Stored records

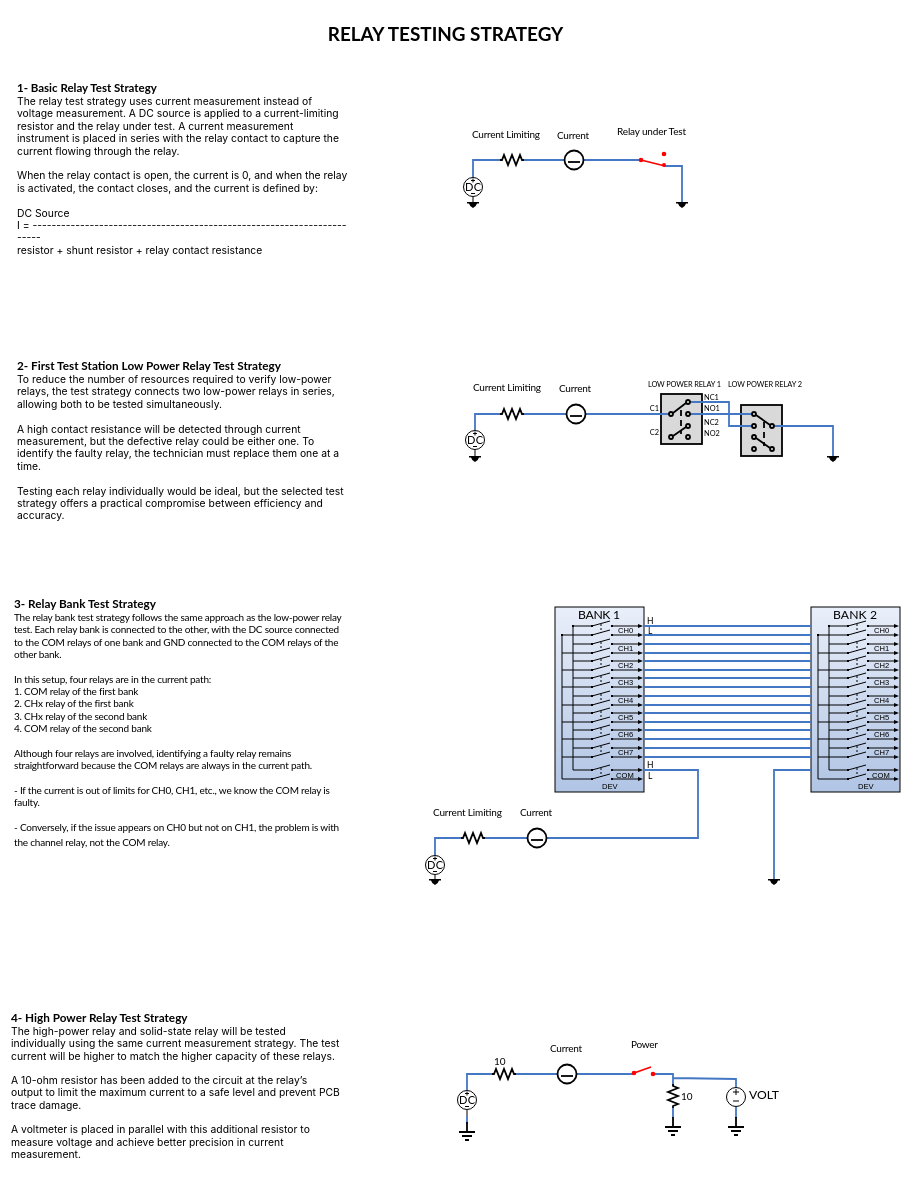
<!DOCTYPE html>
<html lang="en">
<head>
<meta charset="utf-8">
<title>Relay Testing Strategy</title>
<style>
:root { --ink: #000; --wire: #4477c4; --alert: #f00; --paper: #fff; --relay: #d9d9d9; --bank-top: #e9effa; --bank-end: #b0c4e4; }
* { box-sizing: border-box; margin: 0; padding: 0; }
html, body { width: 912px; height: 1200px; overflow: hidden; background: var(--paper); color: var(--ink); }
.sheet { width: 912px; height: 1200px; display: grid; grid-template-rows: 75px 270px 240px 415px 200px; }
.sheet-title { font: 700 18.9px/24px Lato, sans-serif; text-align: center; padding: 22px 21px 0 0; }
.strategy { display: grid; grid-template-columns: 400px 512px; min-height: 0; }
.notes { white-space: nowrap; font: 10.35px/12.4px Inter, sans-serif; }
.notes h2 { font: 700 11.75px/14px Lato, sans-serif; letter-spacing: 0; }
.notes p + p { margin-top: 12.4px; }
.basic .notes { padding: 6px 0 0 17px; }
.basic .notes h2 { font-size: 11.5px; }
.low-power .notes { padding: 14px 0 0 17px; }
.bank .notes { padding: 12px 0 0 14px; font: 10px/12.35px Lato, sans-serif; letter-spacing: -0.2px; }
.bank .notes p + p { margin-top: 12.35px; }
.bank .last-line { line-height: 18px; }
.high-power .notes { padding: 11px 0 0 11px; line-height: 12.3px; }
.high-power .notes p + p { margin-top: 12.3px; }
svg { display: block; }
.symbols { position: absolute; width: 0; height: 0; }
.wire { fill: none; stroke: var(--wire); stroke-width: 1.8; }
.line { fill: none; stroke: var(--ink); stroke-width: 1.8; }
.thin { fill: none; stroke: var(--ink); stroke-width: 1; }
.contact { fill: none; stroke: var(--alert); stroke-width: 1.6; }
.dot { fill: var(--alert); }
.top-stop { stop-color: var(--bank-top); }
.end-stop { stop-color: var(--bank-end); }
.label { font: 10px Lato, sans-serif; }
.side { font: 8.5px Lato, sans-serif; }
.pin { font: 7.4px Lato, sans-serif; }
.channel { font: 7.6px "Liberation Sans", sans-serif; }
.bank-name { font: 12.2px Lato, sans-serif; }
.dc { font: 11px Lato, sans-serif; }
</style>
</head>
<body>
<svg class="symbols" aria-hidden="true">
  <defs>
    <linearGradient id="bank-fill" x1="0" y1="0" x2="0" y2="1">
      <stop class="top-stop" offset="0"/><stop class="end-stop" offset="1"/>
    </linearGradient>
    <path id="resistor" class="line" d="M-12 0H-10L-8 -5L-4 5L0 -5L4 5L8 -5L10 0H12"/>
    <g id="ammeter">
      <circle class="line" r="9.5" style="fill:#fff"/>
      <path class="line" d="M-6 2H6"/>
    </g>
    <g id="dc-source">
      <circle class="thin" r="9.5" style="fill:#fff"/>
      <path class="thin" d="M-2 -6.5H2M0 -8.5V-4.5M-2 6.5H2"/>
      <text class="dc" x="-8" y="4" textLength="16">DC</text>
      <path class="thin" d="M0 10V16"/>
    </g>
    <path id="ground" d="M-6 0H6V1.5H4Q3 5 0 6Q-3 5 -4 1.5H-6Z"/>
    <path id="earth" class="line" d="M0 -10V0M-8 0H8M-5 4H5M-2 8H2"/>
    <g id="channel-relay">
      <path class="thin" d="M18 -4H37L55 -9M57 -4H84M7 5H37L55 0M57 5H84"/>
      <path class="thin" d="M46 -6V3" stroke-dasharray="2 2"/>
      <path d="M83 -6L88 -4L83 -2ZM83 3L88 5L83 7ZM36 -5h2v2h-2zM36 4h2v2h-2zM56 -5h2v2h-2zM56 4h2v2h-2z"/>
    </g>
    <g id="relay-bank">
      <rect class="thin" width="89" height="185" style="fill:url(#bank-fill)"/>
      <path class="thin" d="M7 28V172M18 19V163M18 163H37L55 158M57 163H84M7 172H37L55 167M57 172H84"/>
      <path class="thin" d="M46 161V170" stroke-dasharray="2 2"/>
      <path d="M83 161L88 163L83 165ZM83 170L88 172L83 174ZM36 162h2v2h-2zM36 171h2v2h-2zM6 27h2v2h-2zM17 18h2v2h-2zM56 162h2v2h-2zM56 171h2v2h-2z"/>
      <use href="#channel-relay" y="23"/><use href="#channel-relay" y="41"/>
      <use href="#channel-relay" y="58"/><use href="#channel-relay" y="75"/>
      <use href="#channel-relay" y="93"/><use href="#channel-relay" y="110"/>
      <use href="#channel-relay" y="127"/><use href="#channel-relay" y="145"/>
      <g class="channel">
        <text x="63" y="26">CH0</text><text x="63" y="44">CH1</text>
        <text x="63" y="61">CH2</text><text x="63" y="78">CH3</text>
        <text x="63" y="96">CH4</text><text x="63" y="113">CH5</text>
        <text x="63" y="130">CH6</text><text x="63" y="148">CH7</text>
        <text x="61" y="170.5">COM</text>
        <text x="47" y="182">DEV</text>
      </g>
    </g>
  </defs>
</svg>

<main class="sheet">
  <h1 class="sheet-title">RELAY TESTING STRATEGY</h1>

  <section class="strategy basic">
    <div class="notes">
      <h2>1- Basic Relay Test Strategy</h2>
      <p>The relay test strategy uses current measurement instead of<br>voltage measurement. A DC source is applied to a current-limiting<br>resistor and the relay under test. A current measurement<br>instrument is placed in series with the relay contact to capture the<br>current flowing through the relay.</p>
      <p>When the relay contact is open, the current is 0, and when the relay<br>is activated, the contact closes, and the current is defined by:</p>
      <p>DC Source<br>I = ------------------------------------------------------------------<br>-----<br>resistor + shunt resistor + relay contact resistance</p>
    </div>
    <svg width="512" height="270" viewBox="400 75 512 270" role="img" aria-label="Basic relay test circuit">
      <path class="wire" d="M473 177V160H500M523 160H564M584 160H641M664 166H682V203"/>
      <use href="#resistor" x="512" y="160"/>
      <use href="#ammeter" x="574" y="160"/>
      <use href="#dc-source" x="473" y="187"/>
      <use href="#ground" x="473" y="202"/>
      <use href="#ground" x="682" y="202"/>
      <path class="contact" d="M641 160L665 166"/>
      <circle class="dot" cx="641" cy="160" r="2.3"/><circle class="dot" cx="664" cy="154" r="2.3"/><circle class="dot" cx="664" cy="165" r="2"/>
      <g class="label">
        <text x="472" y="138" textLength="68">Current Limiting</text>
        <text x="557" y="139" textLength="32">Current</text>
        <text x="617" y="135" textLength="69">Relay under Test</text>
      </g>
    </svg>
  </section>

  <section class="strategy low-power">
    <div class="notes">
      <h2>2- First Test Station Low Power Relay Test Strategy</h2>
      <p>To reduce the number of resources required to verify low-power<br>relays, the test strategy connects two low-power relays in series,<br>allowing both to be tested simultaneously.</p>
      <p>A high contact resistance will be detected through current<br>measurement, but the defective relay could be either one. To<br>identify the faulty relay, the technician must replace them one at a<br>time.</p>
      <p>Testing each relay individually would be ideal, but the selected test<br>strategy offers a practical compromise between efficiency and<br>accuracy.</p>
    </div>
    <svg width="512" height="240" viewBox="400 345 512 240" role="img" aria-label="Two low power relays tested in series">
      <rect class="line" x="661" y="394" width="41" height="50" style="fill:var(--relay)"/>
      <rect class="line" x="741" y="405" width="41" height="51" style="fill:var(--relay)"/>
      <path class="wire" d="M475 430V414H501M524 414H566M586 414H669M690 402H729V426H752M690 414H752M774 426H833V457"/>
      <path class="line" d="M673 413L686 403M673 436L686 427M770 425L756 415M770 448L756 438"/>
      <path class="line" d="M681 410V434M764 422V446" stroke-dasharray="6 4"/>
      <g class="line">
        <circle cx="671" cy="414" r="2"/><circle cx="688" cy="402" r="2"/><circle cx="688" cy="414" r="2"/>
        <circle cx="671" cy="437" r="2"/><circle cx="688" cy="426" r="2"/><circle cx="688" cy="437" r="2"/>
        <circle cx="754" cy="414" r="2"/><circle cx="754" cy="426" r="2"/><circle cx="772" cy="426" r="2"/>
        <circle cx="754" cy="437" r="2"/><circle cx="754" cy="449" r="2"/><circle cx="772" cy="449" r="2"/>
      </g>
      <use href="#resistor" x="512" y="414"/>
      <use href="#ammeter" x="576" y="414"/>
      <use href="#dc-source" x="475" y="440"/>
      <use href="#ground" x="475" y="456"/>
      <use href="#ground" x="833" y="456"/>
      <g class="label">
        <text x="473" y="391" textLength="68">Current Limiting</text>
        <text x="559" y="392" textLength="32">Current</text>
      </g>
      <g class="pin">
        <text x="648" y="387" textLength="73">LOW POWER RELAY 1</text>
        <text x="728" y="387" textLength="74">LOW POWER RELAY 2</text>
        <text x="659" y="411" text-anchor="end">C1</text><text x="659" y="435" text-anchor="end">C2</text>
        <text x="704" y="400">NC1</text><text x="704" y="411">NO1</text>
        <text x="704" y="425">NC2</text><text x="704" y="436">NO2</text>
      </g>
    </svg>
  </section>

  <section class="strategy bank">
    <div class="notes">
      <h2>3- Relay Bank Test Strategy</h2>
      <p>The relay bank test strategy follows the same approach as the low-power relay<br>test. Each relay bank is connected to the other, with the DC source connected<br>to the COM relays of one bank and GND connected to the COM relays of the<br>other bank.</p>
      <p>In this setup, four relays are in the current path:<br>1. COM relay of the first bank<br>2. CHx relay of the first bank<br>3. CHx relay of the second bank<br>4. COM relay of the second bank</p>
      <p>Although four relays are involved, identifying a faulty relay remains<br>straightforward because the COM relays are always in the current path.</p>
      <p>- If the current is out of limits for CH0, CH1, etc., we know the COM relay is<br>faulty.</p>
      <p>- Conversely, if the issue appears on CH0 but not on CH1, the problem is with<br><span class="last-line">the channel relay, not the COM relay.</span></p>
    </div>
    <svg width="512" height="415" viewBox="400 585 512 415" role="img" aria-label="Two relay banks connected channel to channel">
      <use href="#relay-bank" x="555" y="607"/>
      <use href="#relay-bank" x="811" y="607"/>
      <g class="bank-name">
        <text x="578" y="619" textLength="42">BANK 1</text>
        <text x="833" y="619" textLength="44">BANK 2</text>
      </g>
      <path class="wire" d="M643 626H811M643 635H811M643 644H811M643 653H811M643 661H811M643 670H811M643 678H811M643 687H811M643 696H811M643 705H811M643 713H811M643 722H811M643 730H811M643 739H811M643 748H811M643 757H811"/>
      <path class="wire" d="M643 770H698V838H547M527 838H485M461 838H435V855M811 770H774V880"/>
      <g class="side">
        <text x="647" y="624">H</text><text x="648" y="633.6">L</text>
        <text x="647" y="768">H</text><text x="648" y="779">L</text>
      </g>
      <use href="#resistor" x="473" y="838"/>
      <use href="#ammeter" x="537" y="838"/>
      <use href="#dc-source" x="435" y="865"/>
      <use href="#ground" x="435" y="879"/>
      <use href="#ground" x="774" y="879"/>
      <g class="label">
        <text x="433" y="816" textLength="69">Current Limiting</text>
        <text x="520" y="816" textLength="32">Current</text>
      </g>
    </svg>
  </section>

  <section class="strategy high-power">
    <div class="notes">
      <h2>4- High Power Relay Test Strategy</h2>
      <p>The high-power relay and solid-state relay will be tested<br>individually using the same current measurement strategy. The test<br>current will be higher to match the higher capacity of these relays.</p>
      <p>A 10-ohm resistor has been added to the circuit at the relay’s<br>output to limit the maximum current to a safe level and prevent PCB<br>trace damage.</p>
      <p>A voltmeter is placed in parallel with this additional resistor to<br>measure voltage and achieve better precision in current<br>measurement.</p>
    </div>
    <svg width="512" height="200" viewBox="400 1000 512 200" role="img" aria-label="High power relay test circuit with voltmeter">
      <path class="wire" d="M467 1090V1074H492M516 1074H557M577 1074H633M655 1074H673V1085M673 1078L736 1079V1087M467 1116V1124M673 1108V1118M736 1107V1118"/>
      <use href="#resistor" x="504" y="1074"/>
      <use href="#ammeter" x="567" y="1074"/>
      <use href="#resistor" transform="translate(673 1096) rotate(90)"/>
      <use href="#dc-source" x="467" y="1100"/>
      <use href="#earth" x="467" y="1132"/>
      <use href="#earth" x="673" y="1127"/>
      <use href="#earth" x="736" y="1127"/>
      <circle class="thin" cx="736" cy="1097" r="9.5"/>
      <path class="thin" d="M733 1092H739M736 1089V1095M733 1101H739"/>
      <path class="contact" d="M634 1073L651 1067"/>
      <circle class="dot" cx="634" cy="1073" r="2.3"/><circle class="dot" cx="653" cy="1074" r="2.3"/>
      <g class="label">
        <text x="550" y="1052" textLength="32">Current</text>
        <text x="631" y="1048" textLength="27">Power</text>
        <text x="494" y="1065">10</text>
        <text x="681" y="1100">10</text>
      </g>
      <text class="bank-name" x="749" y="1099" textLength="30">VOLT</text>
    </svg>
  </section>
</main>
</body>
</html>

» **Description of the task**
Copy out each line of the data in which the word "circle" appears.

» **Written solution**
      <circle class="line" r="9.5" style="fill:#fff"/>
      <circle class="thin" r="9.5" style="fill:#fff"/>
      <circle class="dot" cx="641" cy="160" r="2.3"/><circle class="dot" cx="664" cy="154" r="2.3"/><circle class="dot" cx="664" cy="165" r="2"/>
        <circle cx="671" cy="414" r="2"/><circle cx="688" cy="402" r="2"/><circle cx="688" cy="414" r="2"/>
        <circle cx="671" cy="437" r="2"/><circle cx="688" cy="426" r="2"/><circle cx="688" cy="437" r="2"/>
        <circle cx="754" cy="414" r="2"/><circle cx="754" cy="426" r="2"/><circle cx="772" cy="426" r="2"/>
        <circle cx="754" cy="437" r="2"/><circle cx="754" cy="449" r="2"/><circle cx="772" cy="449" r="2"/>
      <circle class="thin" cx="736" cy="1097" r="9.5"/>
      <circle class="dot" cx="634" cy="1073" r="2.3"/><circle class="dot" cx="653" cy="1074" r="2.3"/>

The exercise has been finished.